Give each line of the records again exactly and omit every picture.

_DATA SUPPLIED_:
- - - - - - -
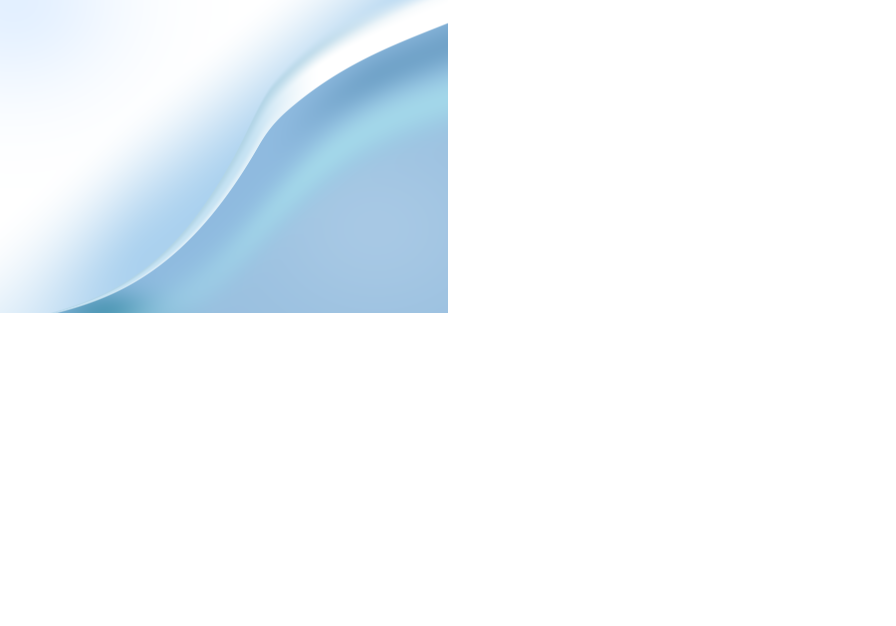
Reproduce this background procedurally as a WebGL 1 fragment shader.

```glsl
precision highp float;
// Glossy blue wave with a pale ribbon, filling the upper left quarter of a white canvas.
uniform vec2 u_resolution;

const vec3 WHITE = vec3(1.0);
const vec3 LAVENDER = vec3(0.89, 0.94, 1.0);
const vec3 SKY = vec3(0.67, 0.82, 0.935);
const vec3 PALE = vec3(0.77, 0.885, 0.95);
const vec3 RIM = vec3(0.68, 0.82, 0.89);
const vec3 BLUE = vec3(0.56, 0.73, 0.875);
const vec3 HAZE = vec3(0.60, 0.75, 0.875);
const vec3 HAZE_LIGHT = vec3(0.655, 0.785, 0.895);
const vec3 AQUA = vec3(0.64, 0.845, 0.915);
const vec3 STEEL = vec3(0.42, 0.62, 0.77);
const vec3 TEAL = vec3(0.26, 0.56, 0.68);

// Cubic between two knots, each holding x, y and slope.
float hermite(float x, vec3 a, vec3 b) {
  float w = b.x - a.x;
  float t = clamp((x - a.x) / w, 0.0, 1.0);
  float s = 1.0 - t;
  return mix(a.y, b.y, t * t * (3.0 - 2.0 * t)) + w * t * s * (a.z * s - b.z * t);
}

// Smooth curve through four knots, continued straight on the left.
float curve(float x, vec3 a, vec3 b, vec3 c, vec3 d) {
  float y = x < b.x ? hermite(x, a, b) : (x < c.x ? hermite(x, b, c) : hermite(x, c, d));
  return y + a.z * min(x - a.x, 0.0);
}

// Soft elliptical spot, 1 at its centre.
float glow(vec2 p, vec2 centre, vec2 radius) {
  vec2 q = (p - centre) / radius;
  return exp(-dot(q, q));
}

// Soft line, 1 at zero distance.
float band(float distance, float width) {
  float q = distance / width;
  return exp(-q * q);
}

// White fading diagonally to sky blue.
vec3 backdrop(vec2 p) {
  float diagonal = p.x * 1.536 + (1.0 - p.y) * 1.281 - 1.0;
  float tint = smoothstep(-0.12, 0.56, diagonal);
  tint *= mix(0.5, 1.0, smoothstep(0.0, 0.33, p.x));
  vec3 color = mix(WHITE, SKY, tint);
  return mix(color, LAVENDER, glow(p, vec2(0.03, 1.0), vec2(0.24, 0.3)));
}

// Pale strip turning into a white highlight on the right.
vec3 ribbon(float x, float across) {
  float shine = smoothstep(0.54, 0.72, x);
  vec3 color = mix(PALE, WHITE, shine);
  float rim = smoothstep(0.45, 1.0, across) * (1.0 - 0.8 * smoothstep(0.68, 0.95, x));
  color = mix(color, RIM, 0.8 * rim);
  return mix(color, WHITE, 0.5 * band(across, 0.25) * (1.0 - shine));
}

// Wave body: blue slope, aqua fold and hazy lower field.
vec3 waveBody(vec2 p, float depth, float fold) {
  vec3 field = mix(HAZE, HAZE_LIGHT, glow(p, vec2(0.84, 0.27), vec2(0.26, 0.3)));
  vec3 color = mix(field, BLUE, smoothstep(-0.16, 0.08, fold));
  float shadow = band(depth - 0.075, 0.085) * smoothstep(0.58, 0.86, p.x);
  color = mix(color, STEEL, 0.85 * shadow);
  color = mix(color, TEAL, glow(p, vec2(0.25, -0.01), vec2(0.11, 0.075)));
  float strength = mix(0.45, 0.95, smoothstep(0.4, 0.75, p.x));
  return mix(color, AQUA, strength * band(fold, 0.085));
}

void main() {
  vec2 uv = gl_FragCoord.xy / u_resolution;
  vec2 p = vec2(uv.x * 2.0, uv.y * 2.0 - 1.0);
  vec2 pixel = 2.0 / u_resolution;

  // Wave outlines
  float lower = curve(p.x, vec3(0.125, 0.0, 0.36), vec3(0.578, 0.535, 2.5),
                      vec3(0.651, 0.658, 1.21), vec3(1.0, 0.926, 0.57));
  float upper = curve(p.x, vec3(0.125, 0.004, 0.43), vec3(0.529, 0.517, 2.7),
                      vec3(0.612, 0.732, 1.57), vec3(1.0, 1.052, 0.7));
  float crease = curve(p.x, vec3(0.34, -0.015, 0.71), vec3(0.56, 0.245, 1.6),
                       vec3(0.69, 0.442, 1.36), vec3(1.0, 0.684, 0.43));

  // Layers from back to front
  float across = clamp((p.y - lower) / max(upper - lower, 0.001), 0.0, 1.0);
  float soft = 1.2 * pixel.y;
  float blur = mix(soft, 0.035, smoothstep(0.5, 0.8, p.x));
  vec3 color = backdrop(p);
  color = mix(ribbon(p.x, across), color, smoothstep(-blur, blur, p.y - upper));
  color = mix(waveBody(p, lower - p.y, p.y - crease), color,
              smoothstep(-soft, soft, p.y - lower));

  // Panel bounds
  vec2 inside = clamp(vec2(1.0 - p.x, p.y) / pixel + 0.5, 0.0, 1.0);
  gl_FragColor = vec4(mix(WHITE, color, inside.x * inside.y), 1.0);
}
```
- - - - - - -
_TASK ANSWER_:
Reproduce this background procedurally as a WebGL 1 fragment shader.

```glsl
precision highp float;
// Glossy blue wave with a pale ribbon, filling the upper left quarter of a white canvas.
uniform vec2 u_resolution;

const vec3 WHITE = vec3(1.0);
const vec3 LAVENDER = vec3(0.89, 0.94, 1.0);
const vec3 SKY = vec3(0.67, 0.82, 0.935);
const vec3 PALE = vec3(0.77, 0.885, 0.95);
const vec3 RIM = vec3(0.68, 0.82, 0.89);
const vec3 BLUE = vec3(0.56, 0.73, 0.875);
const vec3 HAZE = vec3(0.60, 0.75, 0.875);
const vec3 HAZE_LIGHT = vec3(0.655, 0.785, 0.895);
const vec3 AQUA = vec3(0.64, 0.845, 0.915);
const vec3 STEEL = vec3(0.42, 0.62, 0.77);
const vec3 TEAL = vec3(0.26, 0.56, 0.68);

// Cubic between two knots, each holding x, y and slope.
float hermite(float x, vec3 a, vec3 b) {
  float w = b.x - a.x;
  float t = clamp((x - a.x) / w, 0.0, 1.0);
  float s = 1.0 - t;
  return mix(a.y, b.y, t * t * (3.0 - 2.0 * t)) + w * t * s * (a.z * s - b.z * t);
}

// Smooth curve through four knots, continued straight on the left.
float curve(float x, vec3 a, vec3 b, vec3 c, vec3 d) {
  float y = x < b.x ? hermite(x, a, b) : (x < c.x ? hermite(x, b, c) : hermite(x, c, d));
  return y + a.z * min(x - a.x, 0.0);
}

// Soft elliptical spot, 1 at its centre.
float glow(vec2 p, vec2 centre, vec2 radius) {
  vec2 q = (p - centre) / radius;
  return exp(-dot(q, q));
}

// Soft line, 1 at zero distance.
float band(float distance, float width) {
  float q = distance / width;
  return exp(-q * q);
}

// White fading diagonally to sky blue.
vec3 backdrop(vec2 p) {
  float diagonal = p.x * 1.536 + (1.0 - p.y) * 1.281 - 1.0;
  float tint = smoothstep(-0.12, 0.56, diagonal);
  tint *= mix(0.5, 1.0, smoothstep(0.0, 0.33, p.x));
  vec3 color = mix(WHITE, SKY, tint);
  return mix(color, LAVENDER, glow(p, vec2(0.03, 1.0), vec2(0.24, 0.3)));
}

// Pale strip turning into a white highlight on the right.
vec3 ribbon(float x, float across) {
  float shine = smoothstep(0.54, 0.72, x);
  vec3 color = mix(PALE, WHITE, shine);
  float rim = smoothstep(0.45, 1.0, across) * (1.0 - 0.8 * smoothstep(0.68, 0.95, x));
  color = mix(color, RIM, 0.8 * rim);
  return mix(color, WHITE, 0.5 * band(across, 0.25) * (1.0 - shine));
}

// Wave body: blue slope, aqua fold and hazy lower field.
vec3 waveBody(vec2 p, float depth, float fold) {
  vec3 field = mix(HAZE, HAZE_LIGHT, glow(p, vec2(0.84, 0.27), vec2(0.26, 0.3)));
  vec3 color = mix(field, BLUE, smoothstep(-0.16, 0.08, fold));
  float shadow = band(depth - 0.075, 0.085) * smoothstep(0.58, 0.86, p.x);
  color = mix(color, STEEL, 0.85 * shadow);
  color = mix(color, TEAL, glow(p, vec2(0.25, -0.01), vec2(0.11, 0.075)));
  float strength = mix(0.45, 0.95, smoothstep(0.4, 0.75, p.x));
  return mix(color, AQUA, strength * band(fold, 0.085));
}

void main() {
  vec2 uv = gl_FragCoord.xy / u_resolution;
  vec2 p = vec2(uv.x * 2.0, uv.y * 2.0 - 1.0);
  vec2 pixel = 2.0 / u_resolution;

  // Wave outlines
  float lower = curve(p.x, vec3(0.125, 0.0, 0.36), vec3(0.578, 0.535, 2.5),
                      vec3(0.651, 0.658, 1.21), vec3(1.0, 0.926, 0.57));
  float upper = curve(p.x, vec3(0.125, 0.004, 0.43), vec3(0.529, 0.517, 2.7),
                      vec3(0.612, 0.732, 1.57), vec3(1.0, 1.052, 0.7));
  float crease = curve(p.x, vec3(0.34, -0.015, 0.71), vec3(0.56, 0.245, 1.6),
                       vec3(0.69, 0.442, 1.36), vec3(1.0, 0.684, 0.43));

  // Layers from back to front
  float across = clamp((p.y - lower) / max(upper - lower, 0.001), 0.0, 1.0);
  float soft = 1.2 * pixel.y;
  float blur = mix(soft, 0.035, smoothstep(0.5, 0.8, p.x));
  vec3 color = backdrop(p);
  color = mix(ribbon(p.x, across), color, smoothstep(-blur, blur, p.y - upper));
  color = mix(waveBody(p, lower - p.y, p.y - crease), color,
              smoothstep(-soft, soft, p.y - lower));

  // Panel bounds
  vec2 inside = clamp(vec2(1.0 - p.x, p.y) / pixel + 0.5, 0.0, 1.0);
  gl_FragColor = vec4(mix(WHITE, color, inside.x * inside.y), 1.0);
}
```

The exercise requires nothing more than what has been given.